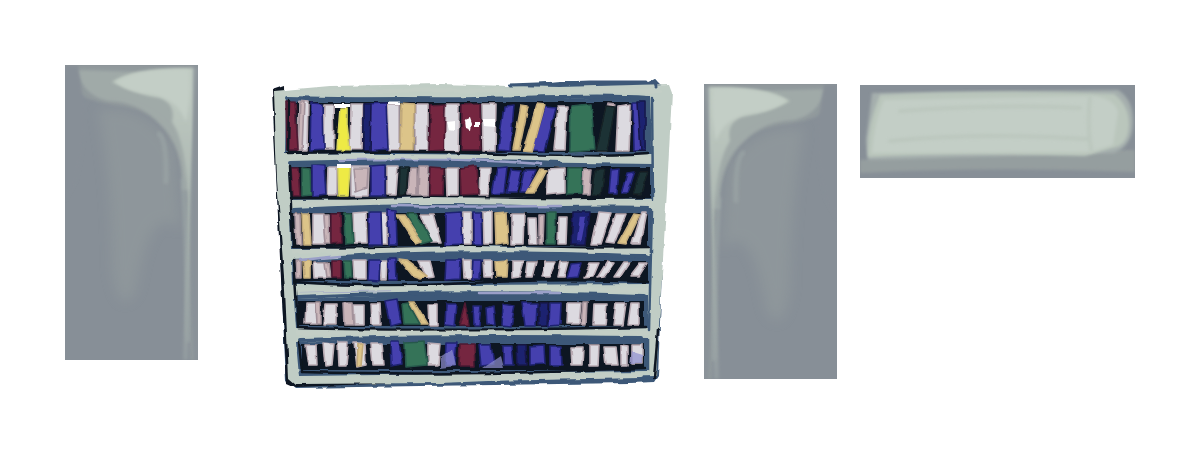
<!DOCTYPE html>
<html lang="en">
<head>
<meta charset="utf-8">
<title>Bookcase and painted panels</title>
<style>
:root{--paper:#fff;--slate:#878f97;--slate-mid:#959e9f;--sage:#bac6bc;--sage-light:#c3cec6;--frame:#c0cdc5;--ink:#0d1420;--steel:#3c5878;--navy:#1f2470;--blue:#453fae;--maroon:#74263f;--green:#357359;--tan:#dcc489;--yellow:#eeea45;--pale:#dcdae0;--pink:#c9b5b9;--dark:#1d3335}
html,body{margin:0;background:var(--paper);overflow:hidden}
svg{display:block;width:1200px;height:454px}
.slate{fill:var(--slate)}.sage{fill:var(--sage)}.light{fill:var(--sage-light)}.mid{fill:var(--slate-mid)}
.frame{fill:var(--frame)}.ink{fill:var(--ink)}.steel{fill:var(--steel)}
.line{fill:none;stroke-linecap:round;stroke-linejoin:round}
.line.ink{fill:none;stroke:var(--ink);stroke-width:2.5}
.line.steel{fill:none;stroke:var(--steel);stroke-width:4}
.line.sheen{stroke:var(--sage-light);stroke-width:4}
.line.lilac{stroke:#9a9fc8;stroke-width:2.5}
.books path{stroke-width:1.6;stroke-linejoin:round}
.books .blue{fill:var(--blue);stroke:var(--navy)}
.books .maroon{fill:var(--maroon);stroke:#4d1a33}
.books .green{fill:var(--green);stroke:#28594c}
.books .tan{fill:var(--tan);stroke:#c2aa7b}
.books .yellow{fill:var(--yellow);stroke:#d9d65a}
.books .pale{fill:var(--pale);stroke:#b9abb3}
.books .pink{fill:var(--pink);stroke:#a3929b}
.books .dark{fill:var(--dark);stroke:#142126}
.books .navy{fill:var(--navy);stroke:#16184c}
.books .glint{fill:#fff;stroke:none}
</style>
</head>
<body>
<svg viewBox="0 0 1200 454" role="img" aria-label="Painted bookcase with six shelves of books beside three grey panels">
<defs>
<filter id="brush" x="-5%" y="-5%" width="110%" height="110%">
<feTurbulence type="fractalNoise" baseFrequency=".06" numOctaves="2" seed="4" result="n"/>
<feDisplacementMap in="SourceGraphic" in2="n" scale="4" xChannelSelector="R" yChannelSelector="G"/>
</filter>
<filter id="soft"><feGaussianBlur stdDeviation="1.6"/></filter>
<filter id="wash" x="-30%" y="-30%" width="160%" height="160%"><feGaussianBlur stdDeviation="6"/></filter>
<clipPath id="tall-clip"><rect x="65" y="65" width="133" height="295"/></clipPath>
<clipPath id="wide-clip"><rect x="860" y="85" width="275" height="93"/></clipPath>
<linearGradient id="tall-edge" x1="0" y1="0" x2="0" y2="1">
<stop offset="0" stop-color="#c0cbc2"/><stop offset=".5" stop-color="#aab5b0"/><stop offset="1" stop-color="#929b9f"/>
</linearGradient>
<g id="tall-panel" clip-path="url(#tall-clip)">
<rect class="slate" x="65" y="65" width="133" height="295"/>
<path class="mid" filter="url(#soft)" d="M65 65H198V360H190L187 220Q186 160 171 140Q158 112 122 106Q86 102 74 90Z" opacity=".75"/>
<path class="mid" filter="url(#wash)" d="M98 110Q150 105 174 150L180 230Q150 200 136 290Q120 320 112 270Q112 180 98 110Z" opacity=".5"/>
<path filter="url(#soft)" fill="#a4aeab" d="M76 70L140 72L188 90L190 190L182 190Q184 146 160 124Q140 102 108 101Q84 96 76 70Z" opacity=".8"/>
<path filter="url(#soft)" fill="url(#tall-edge)" d="M112 82Q132 67 196 68L192 150L188 360H183L188 200Q186 142 172 122Q176 104 160 98Q134 94 112 82Z"/>
<path class="light" filter="url(#soft)" d="M116 82Q140 68 188 70Q192 88 186 122Q178 98 150 94Q130 92 116 82Z"/>
<path class="slate" filter="url(#soft)" d="M65 65H78L82 92Q90 120 76 180L65 200Z"/>
<path class="slate" filter="url(#soft)" d="M193 65H198V360H194Q187 250 193 150Z" opacity=".7"/>
<path class="line" filter="url(#soft)" stroke="#9da7a7" stroke-width="5" d="M159 134Q167 140 166 182M183 180Q187 240 188 340" opacity=".6"/>
</g>
</defs>

<use href="#tall-panel"/>
<use href="#tall-panel" transform="translate(902 19) scale(-1 1)"/>

<g id="wide-panel" clip-path="url(#wide-clip)">
<rect class="slate" x="860" y="85" width="275" height="93"/>
<path class="mid" filter="url(#soft)" d="M860 160Q960 150 1135 150V172Q1000 166 860 173Z"/>
<path filter="url(#soft)" fill="#a5afad" d="M872 93L1118 90Q1134 100 1133 124Q1132 146 1114 153L868 160L866 140Z"/>
<path class="sage" filter="url(#soft)" d="M880 95Q990 89 1114 94Q1130 106 1129 126Q1128 146 1112 148L1085 156Q960 152 868 157Q866 128 880 95Z"/>
<path class="light" filter="url(#soft)" d="M884 100L1092 96Q1114 98 1118 112L1113 145L1090 152L872 153Q874 122 884 100Z"/>
<path class="line" filter="url(#soft)" stroke="#b7c3b9" stroke-width="4" d="M890 141Q980 132 1086 139M1090 98Q1087 124 1091 150M900 111Q1000 104 1080 108" opacity=".6"/>
</g>

<g id="bookcase" filter="url(#brush)">
<g id="case-outline">
<path class="steel" d="M508 86L560 81L648 82L655 79L660 84L670 90L668 110L658 376L654 382L630 383L420 386L296 388L286 380L284 340L273 100Z"/>
<path class="ink" d="M272 90L284 86L286 200L294 376L420 382L296 387L287 383L282 300Z"/>
<path class="frame" d="M274 91L330 86L440 84L508 86L560 87L669 84L672 92L667 190L656 376L560 378L440 383L296 384L289 378L285 290L277 180Z"/>
</g>
<g id="shelf-recesses">
<path class="steel" d="M286 99L400 97L560 99L650 96L652 155L500 155L285 153Z"/>
<path class="steel" d="M288 164L420 161L653 164L652 199L480 197L290 200Z"/>
<path class="steel" d="M290 211L470 205L652 208L650 248L460 247L291 249Z"/>
<path class="steel" d="M292 260L470 252L651 255L650 284L470 285L293 284Z"/>
<path class="steel" d="M294 299L460 293L648 295L648 328L460 331L296 329Z"/>
<path class="steel" d="M296 342L470 336L648 338L647 372L460 374L299 376Z"/>
<path class="ink" d="M288 102H645V152H288ZM290 167H650V197H290ZM292 213H648V246H292ZM294 261H648V281H294ZM298 301H644V326H298ZM302 344H644V370H302Z"/>
</g>

<g class="books" id="shelf-1">
<path class="pale" d="M299 101l9 1-1 48-9 0ZM325 104h8l1 45h-10ZM351 104h12l-1 46h-12ZM387 104h12v46h-10ZM415 104h13v47h-13ZM446 104h13l-1 47h-13ZM482 104h14l-1 47h-12ZM558 107h9l-2 43h-11ZM618 106l13-2-2 47h-13Z"/>
<path class="pink" d="M300 102h4l-2 48h-4ZM608 104l7 1-10 46h-7Z"/>
<path class="maroon" d="M286 101l9 0 3 49-11 0ZM431 105l14-1-1 46-15 1ZM462 105l18-1 1 46-20 0Z"/>
<path class="blue" d="M311 103l12 1 1 45-14 1ZM366 104l20-1 2 46-23 2ZM504 106l10-1-4 46-12-1ZM545 107l11 1-11 43-13-1ZM633 102h10l2 48-11 1Z"/>
<path class="navy" d="M364 104h7l-1 47h-6ZM638 101h7v50h-4Z"/>
<path class="yellow" d="M340 108l7 0 0 16 3 26h-13Z"/>
<path class="tan" d="M401 103l13 1-1 46-13 0ZM521 106l7 1-9 43-6 0ZM537 104l8 1-13 47-9-1Z"/>
<path class="green" d="M571 106l20-2 4 46-25 2Z"/>
<path class="dark" d="M606 107l9 1-8 43-11 0Z"/>
<path class="glint" d="M464 120l5-2 2 6-1 6-5-2ZM446 122l8-1v9l-6-1ZM483 119h12v8l-11-1ZM474 122h5v4h-5ZM334 103h16v4h-16ZM388 99h12v5h-12Z"/>
</g>

<g class="books" id="shelf-2">
<path class="pale" d="M328 167h9v28h-10ZM351 166h18l-1 30h-17ZM387 166h11l-2 29h-9ZM446 168h12v27h-11ZM480 168h10l-2 27h-9ZM548 169l17-1v24l-19 2Z"/>
<path class="pink" d="M354 168h14l-1 20-11 4ZM410 168h7v27h-9ZM419 166h9l-1 29h-9ZM584 169h8l-2 25h-8Z"/>
<path class="maroon" d="M290 168l8 0 2 28-8 0ZM430 167l14 1-1 27-14 0ZM460 168l16-2 2 28-17 1Z"/>
<path class="green" d="M302 168l9 1 1 26-10 1ZM568 168l14 0-1 25-14 1Z"/>
<path class="blue" d="M313 164l11 1 2 30-13 2ZM371 166l14-1 0 31-14 0ZM497 168l10-1-3 26-12 1ZM511 169l11 1-5 23-11 0ZM525 170l11 0-9 23-7 0ZM611 170l8-1-2 25h-8ZM628 172l7-1-7 22-6 0Z"/>
<path class="yellow" d="M338 166l12 0-2 30-9 0Z"/>
<path class="tan" d="M540 169l6 1-13 24-7 0Z"/>
<path class="dark" d="M400 167l8 0-2 28-7 0ZM596 170l9 0-4 25-9-1ZM640 171h8l-7 23-8 0Z"/>
<path class="glint" d="M337 164h14v4h-14Z"/>
</g>

<g class="books" id="shelf-3">
<path class="pale" d="M313 214h11l2 30h-13ZM353 213l13-1 1 31h-13ZM380 213h7v31h-5ZM421 214h12l8 28h-9ZM463 212h8v32h-8ZM483 212h9v32h-8ZM512 214h12l-1 30h-11ZM528 218h8l1 26h-8ZM559 217h8l-1 27h-8ZM599 212l12 1-10 31h-9ZM616 214l10 0-12 30-8-1ZM642 212h5l-6 32h-9Z"/>
<path class="pink" d="M295 214h5l1 30h-5ZM324 215l5 0 1 29h-4ZM539 215h5l-1 29h-4Z"/>
<path class="maroon" d="M331 214h9l1 29-10 1Z"/>
<path class="green" d="M344 214h7l2 29-8 1ZM406 214l10 0 17 27-11 3ZM547 212h9l-1 32h-8Z"/>
<path class="tan" d="M302 213h7l2 31h-8ZM397 215l7 0 18 27-6 2ZM495 214l12-1 2 30-13 2ZM634 214l6 1-14 29-8-1Z"/>
<path class="blue" d="M369 212l12 0 1 33-13 0ZM388 210l8 1 1 33-8 0ZM446 213l15-1 2 32-17 1ZM473 212h8l1 32h-9Z"/>
<path class="navy" d="M573 212l17 0-4 33-15 0Z"/>
<path class="blue" d="M579 216h8l-5 26h-6Z"/>
</g>

<g class="books" id="shelf-4">
<path class="pale" d="M313 262l13 0 1 16h-13ZM353 260h13v19h-12ZM380 260h7l-1 20h-5ZM418 261l12 0 4 15-8 1ZM463 260h8v18h-7ZM483 260h9v18h-8ZM512 261h12l-5 16-7 1ZM528 262h8l-4 15h-6ZM545 262h11l-7 15-8 0ZM561 262h7l-4 15h-6ZM590 263l9 0-6 14-9 1ZM607 262l7 1-10 14-7 1ZM624 262l6 0-10 15-6 0ZM640 263h7l-8 13-9 0Z"/>
<path class="pink" d="M296 261h5v17h-4ZM325 262h4l2 16h-4Z"/>
<path class="maroon" d="M332 260h9v18h-9Z"/>
<path class="green" d="M344 261h7l1 17h-7Z"/>
<path class="tan" d="M303 261h7v17h-6ZM399 260l8 1 19 14-6 3-9-3ZM495 261l12-1-1 17h-10Z"/>
<path class="blue" d="M369 260l11 0-1 21-11-1ZM388 258h8l1 22h-8ZM446 260h15l-1 19-15 1ZM473 260h8l-1 19h-8ZM571 264l10-1-4 14-10 1Z"/>
</g>

<g class="books" id="shelf-5">
<path class="pale" d="M306 303l10 0 1 21h-12ZM326 304l10 0 0 21h-12ZM353 305h11v19h-10ZM371 303l9 0 1 22h-9ZM428 305h9v20h-8ZM568 303h13l-2 21h-12ZM594 304l13 0-2 21h-12ZM616 303l10 0-3 22h-10ZM631 303h8v21h-11Z"/>
<path class="pink" d="M316 302h5v22h-4ZM343 303l9 0 1 21h-9ZM583 302h4l-1 22h-5Z"/>
<path class="blue" d="M385 301l12-2 4 24-11 3ZM446 304l10 0-2 22-9-1ZM473 306h8l-2 19h-5ZM503 304l12 2-4 20-9-1ZM522 303l15 0-1 23-11 0ZM550 303l11 0-1 22-11 1ZM486 308l7-2 2 18h-8Z"/>
<path class="tan" d="M409 302l5 0 13 22-6 0Z"/>
<path class="green" d="M402 304l6-1 12 21h-16Z"/>
<path class="maroon" d="M465 303l4 22h-10Z"/>
<path class="navy" d="M539 303h9l-1 22h-8Z"/>
</g>

<g class="books" id="shelf-6">
<path class="pale" d="M306 345h10l1 20h-8ZM323 343l11 1-2 21-7 1ZM338 342h10l-2 24h-7ZM354 343h11l1 22-9 2ZM371 343h11l2 22h-11ZM428 343l12 1-2 21h-10ZM571 347l12 0-1 18-10 0ZM589 345l10 0-1 21h-9ZM604 347h12l2 18h-12ZM621 346l7 1 0 18-7 0ZM632 345h10v19h-10Z"/>
<path class="tan" d="M358 344h5l-2 22h-4Z"/>
<path class="green" d="M405 342l19-1 3 24-21 2Z"/>
<path class="maroon" d="M460 344l14 0 1 22-16 0Z"/>
<path class="blue" d="M390 341l9 0 3 23-11 2ZM446 342l11 0-2 24-10-1ZM479 345l12 0 3 19-13 2ZM503 346l9 0 2 19-11 0ZM530 347l14-1 1 18-15 1ZM550 346h11l1 19-12 0Z"/>
<path class="navy" d="M517 345h9l1 20h-9Z"/>
<path d="M440 358l12-8 4 16-16 2ZM482 368l18-12 3 12ZM632 352l10 3v9h-12Z" fill="#8f91cf" opacity=".7"/>
</g>

<g id="shelf-edges">
<path class="line ink" d="M288 153Q420 150 500 154T648 154M290 198Q460 200 650 197M293 247Q470 249 649 247M295 282Q380 288 470 283T648 282M298 328Q420 332 646 327M302 372Q450 376 645 369"/>
<path class="line steel" d="M287 98Q430 101 520 98T648 98M290 163Q460 158 560 163M294 210Q420 203 560 208L648 207M340 257Q450 250 646 256M298 297Q450 290 644 296M300 340Q440 335 640 338"/>
<path class="line lilac" d="M340 160Q450 157 540 164M392 206Q470 207 560 206M300 260L340 256M480 293H560M300 291L390 290"/>
<path class="line sheen" d="M282 93Q420 89 660 91M292 157Q440 155 650 160M294 204L430 199L650 204M294 252L470 248L650 252M298 290Q470 286 648 290M298 333Q470 332 648 333M302 380Q450 380 640 376"/>
<path class="line steel" d="M652 98L653 200M652 210L649 330M648 340L648 370" style="stroke-width:2.5"/>
<path class="line ink" d="M289 100L288 150M289 166L293 246M294 260L298 326M299 342L302 372M658 330L654 378"/>
<path class="line steel" d="M510 85L590 82L646 82M655 81L656 86" style="stroke-width:3"/>
</g>
</g>
</svg>
</body>
</html>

----------------

### Assignment
How many of the lines in these entries hold "height"? Report only the count.

### Problem solution
7